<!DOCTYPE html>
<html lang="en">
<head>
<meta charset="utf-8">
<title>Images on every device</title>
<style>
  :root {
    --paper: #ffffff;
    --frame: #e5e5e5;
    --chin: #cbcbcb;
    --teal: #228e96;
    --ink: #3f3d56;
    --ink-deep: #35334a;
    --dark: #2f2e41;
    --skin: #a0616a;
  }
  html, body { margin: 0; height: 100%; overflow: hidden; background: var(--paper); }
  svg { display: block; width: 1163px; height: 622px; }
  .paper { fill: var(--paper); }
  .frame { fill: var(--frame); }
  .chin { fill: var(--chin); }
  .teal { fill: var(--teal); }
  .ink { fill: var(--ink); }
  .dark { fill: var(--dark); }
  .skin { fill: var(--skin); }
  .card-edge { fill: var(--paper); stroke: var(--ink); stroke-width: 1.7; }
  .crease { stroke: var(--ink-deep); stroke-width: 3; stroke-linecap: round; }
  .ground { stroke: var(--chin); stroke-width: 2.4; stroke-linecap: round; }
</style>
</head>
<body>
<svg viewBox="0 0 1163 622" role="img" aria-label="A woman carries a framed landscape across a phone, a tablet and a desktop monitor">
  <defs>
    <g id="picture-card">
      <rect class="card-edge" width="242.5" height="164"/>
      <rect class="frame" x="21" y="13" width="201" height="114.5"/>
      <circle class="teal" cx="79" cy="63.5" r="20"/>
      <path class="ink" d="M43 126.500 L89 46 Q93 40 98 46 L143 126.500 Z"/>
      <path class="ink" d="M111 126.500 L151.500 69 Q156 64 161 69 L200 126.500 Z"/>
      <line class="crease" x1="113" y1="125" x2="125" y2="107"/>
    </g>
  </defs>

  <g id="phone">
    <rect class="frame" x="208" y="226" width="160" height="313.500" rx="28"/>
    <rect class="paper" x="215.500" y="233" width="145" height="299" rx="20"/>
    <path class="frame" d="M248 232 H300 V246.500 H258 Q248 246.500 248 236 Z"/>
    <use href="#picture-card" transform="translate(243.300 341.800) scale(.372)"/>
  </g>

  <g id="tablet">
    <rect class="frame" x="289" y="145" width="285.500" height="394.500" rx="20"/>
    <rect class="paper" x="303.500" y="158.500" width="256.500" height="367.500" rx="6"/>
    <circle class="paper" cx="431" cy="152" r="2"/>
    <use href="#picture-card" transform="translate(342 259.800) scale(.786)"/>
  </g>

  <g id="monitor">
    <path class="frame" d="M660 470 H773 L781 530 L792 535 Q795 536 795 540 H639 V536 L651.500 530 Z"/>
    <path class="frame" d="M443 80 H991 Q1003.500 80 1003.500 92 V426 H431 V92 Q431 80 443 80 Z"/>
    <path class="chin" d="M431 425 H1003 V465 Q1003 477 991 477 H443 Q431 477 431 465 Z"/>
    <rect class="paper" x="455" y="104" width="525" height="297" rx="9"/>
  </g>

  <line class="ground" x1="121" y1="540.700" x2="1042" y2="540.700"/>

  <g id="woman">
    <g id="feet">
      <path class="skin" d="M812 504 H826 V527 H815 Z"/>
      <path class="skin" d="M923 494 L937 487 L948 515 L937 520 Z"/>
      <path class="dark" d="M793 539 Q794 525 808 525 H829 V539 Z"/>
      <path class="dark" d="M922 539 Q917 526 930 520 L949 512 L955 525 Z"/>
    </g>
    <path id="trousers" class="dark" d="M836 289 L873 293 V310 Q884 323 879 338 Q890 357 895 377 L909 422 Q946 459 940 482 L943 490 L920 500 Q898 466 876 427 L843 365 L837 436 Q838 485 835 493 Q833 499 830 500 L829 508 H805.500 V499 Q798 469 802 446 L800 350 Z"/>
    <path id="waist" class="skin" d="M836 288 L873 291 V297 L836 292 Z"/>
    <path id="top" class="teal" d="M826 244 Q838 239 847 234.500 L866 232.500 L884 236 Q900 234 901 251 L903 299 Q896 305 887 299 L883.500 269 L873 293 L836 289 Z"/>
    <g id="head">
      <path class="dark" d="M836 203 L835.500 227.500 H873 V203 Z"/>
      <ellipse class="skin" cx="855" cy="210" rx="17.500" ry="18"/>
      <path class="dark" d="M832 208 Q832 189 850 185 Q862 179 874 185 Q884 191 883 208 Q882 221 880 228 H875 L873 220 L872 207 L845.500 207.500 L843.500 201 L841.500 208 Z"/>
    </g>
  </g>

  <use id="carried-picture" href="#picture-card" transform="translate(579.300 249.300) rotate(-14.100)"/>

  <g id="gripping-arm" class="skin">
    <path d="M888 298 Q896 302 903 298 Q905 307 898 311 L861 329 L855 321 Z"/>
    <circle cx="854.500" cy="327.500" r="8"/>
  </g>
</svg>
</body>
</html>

- - - - - - -

Problem description
Write out the data above once more, exactly as it stands.

Response to the task
<!DOCTYPE html>
<html lang="en">
<head>
<meta charset="utf-8">
<title>Images on every device</title>
<style>
  :root {
    --paper: #ffffff;
    --frame: #e5e5e5;
    --chin: #cbcbcb;
    --teal: #228e96;
    --ink: #3f3d56;
    --ink-deep: #35334a;
    --dark: #2f2e41;
    --skin: #a0616a;
  }
  html, body { margin: 0; height: 100%; overflow: hidden; background: var(--paper); }
  svg { display: block; width: 1163px; height: 622px; }
  .paper { fill: var(--paper); }
  .frame { fill: var(--frame); }
  .chin { fill: var(--chin); }
  .teal { fill: var(--teal); }
  .ink { fill: var(--ink); }
  .dark { fill: var(--dark); }
  .skin { fill: var(--skin); }
  .card-edge { fill: var(--paper); stroke: var(--ink); stroke-width: 1.7; }
  .crease { stroke: var(--ink-deep); stroke-width: 3; stroke-linecap: round; }
  .ground { stroke: var(--chin); stroke-width: 2.4; stroke-linecap: round; }
</style>
</head>
<body>
<svg viewBox="0 0 1163 622" role="img" aria-label="A woman carries a framed landscape across a phone, a tablet and a desktop monitor">
  <defs>
    <g id="picture-card">
      <rect class="card-edge" width="242.5" height="164"/>
      <rect class="frame" x="21" y="13" width="201" height="114.5"/>
      <circle class="teal" cx="79" cy="63.5" r="20"/>
      <path class="ink" d="M43 126.500 L89 46 Q93 40 98 46 L143 126.500 Z"/>
      <path class="ink" d="M111 126.500 L151.500 69 Q156 64 161 69 L200 126.500 Z"/>
      <line class="crease" x1="113" y1="125" x2="125" y2="107"/>
    </g>
  </defs>

  <g id="phone">
    <rect class="frame" x="208" y="226" width="160" height="313.500" rx="28"/>
    <rect class="paper" x="215.500" y="233" width="145" height="299" rx="20"/>
    <path class="frame" d="M248 232 H300 V246.500 H258 Q248 246.500 248 236 Z"/>
    <use href="#picture-card" transform="translate(243.300 341.800) scale(.372)"/>
  </g>

  <g id="tablet">
    <rect class="frame" x="289" y="145" width="285.500" height="394.500" rx="20"/>
    <rect class="paper" x="303.500" y="158.500" width="256.500" height="367.500" rx="6"/>
    <circle class="paper" cx="431" cy="152" r="2"/>
    <use href="#picture-card" transform="translate(342 259.800) scale(.786)"/>
  </g>

  <g id="monitor">
    <path class="frame" d="M660 470 H773 L781 530 L792 535 Q795 536 795 540 H639 V536 L651.500 530 Z"/>
    <path class="frame" d="M443 80 H991 Q1003.500 80 1003.500 92 V426 H431 V92 Q431 80 443 80 Z"/>
    <path class="chin" d="M431 425 H1003 V465 Q1003 477 991 477 H443 Q431 477 431 465 Z"/>
    <rect class="paper" x="455" y="104" width="525" height="297" rx="9"/>
  </g>

  <line class="ground" x1="121" y1="540.700" x2="1042" y2="540.700"/>

  <g id="woman">
    <g id="feet">
      <path class="skin" d="M812 504 H826 V527 H815 Z"/>
      <path class="skin" d="M923 494 L937 487 L948 515 L937 520 Z"/>
      <path class="dark" d="M793 539 Q794 525 808 525 H829 V539 Z"/>
      <path class="dark" d="M922 539 Q917 526 930 520 L949 512 L955 525 Z"/>
    </g>
    <path id="trousers" class="dark" d="M836 289 L873 293 V310 Q884 323 879 338 Q890 357 895 377 L909 422 Q946 459 940 482 L943 490 L920 500 Q898 466 876 427 L843 365 L837 436 Q838 485 835 493 Q833 499 830 500 L829 508 H805.500 V499 Q798 469 802 446 L800 350 Z"/>
    <path id="waist" class="skin" d="M836 288 L873 291 V297 L836 292 Z"/>
    <path id="top" class="teal" d="M826 244 Q838 239 847 234.500 L866 232.500 L884 236 Q900 234 901 251 L903 299 Q896 305 887 299 L883.500 269 L873 293 L836 289 Z"/>
    <g id="head">
      <path class="dark" d="M836 203 L835.500 227.500 H873 V203 Z"/>
      <ellipse class="skin" cx="855" cy="210" rx="17.500" ry="18"/>
      <path class="dark" d="M832 208 Q832 189 850 185 Q862 179 874 185 Q884 191 883 208 Q882 221 880 228 H875 L873 220 L872 207 L845.500 207.500 L843.500 201 L841.500 208 Z"/>
    </g>
  </g>

  <use id="carried-picture" href="#picture-card" transform="translate(579.300 249.300) rotate(-14.100)"/>

  <g id="gripping-arm" class="skin">
    <path d="M888 298 Q896 302 903 298 Q905 307 898 311 L861 329 L855 321 Z"/>
    <circle cx="854.500" cy="327.500" r="8"/>
  </g>
</svg>
</body>
</html>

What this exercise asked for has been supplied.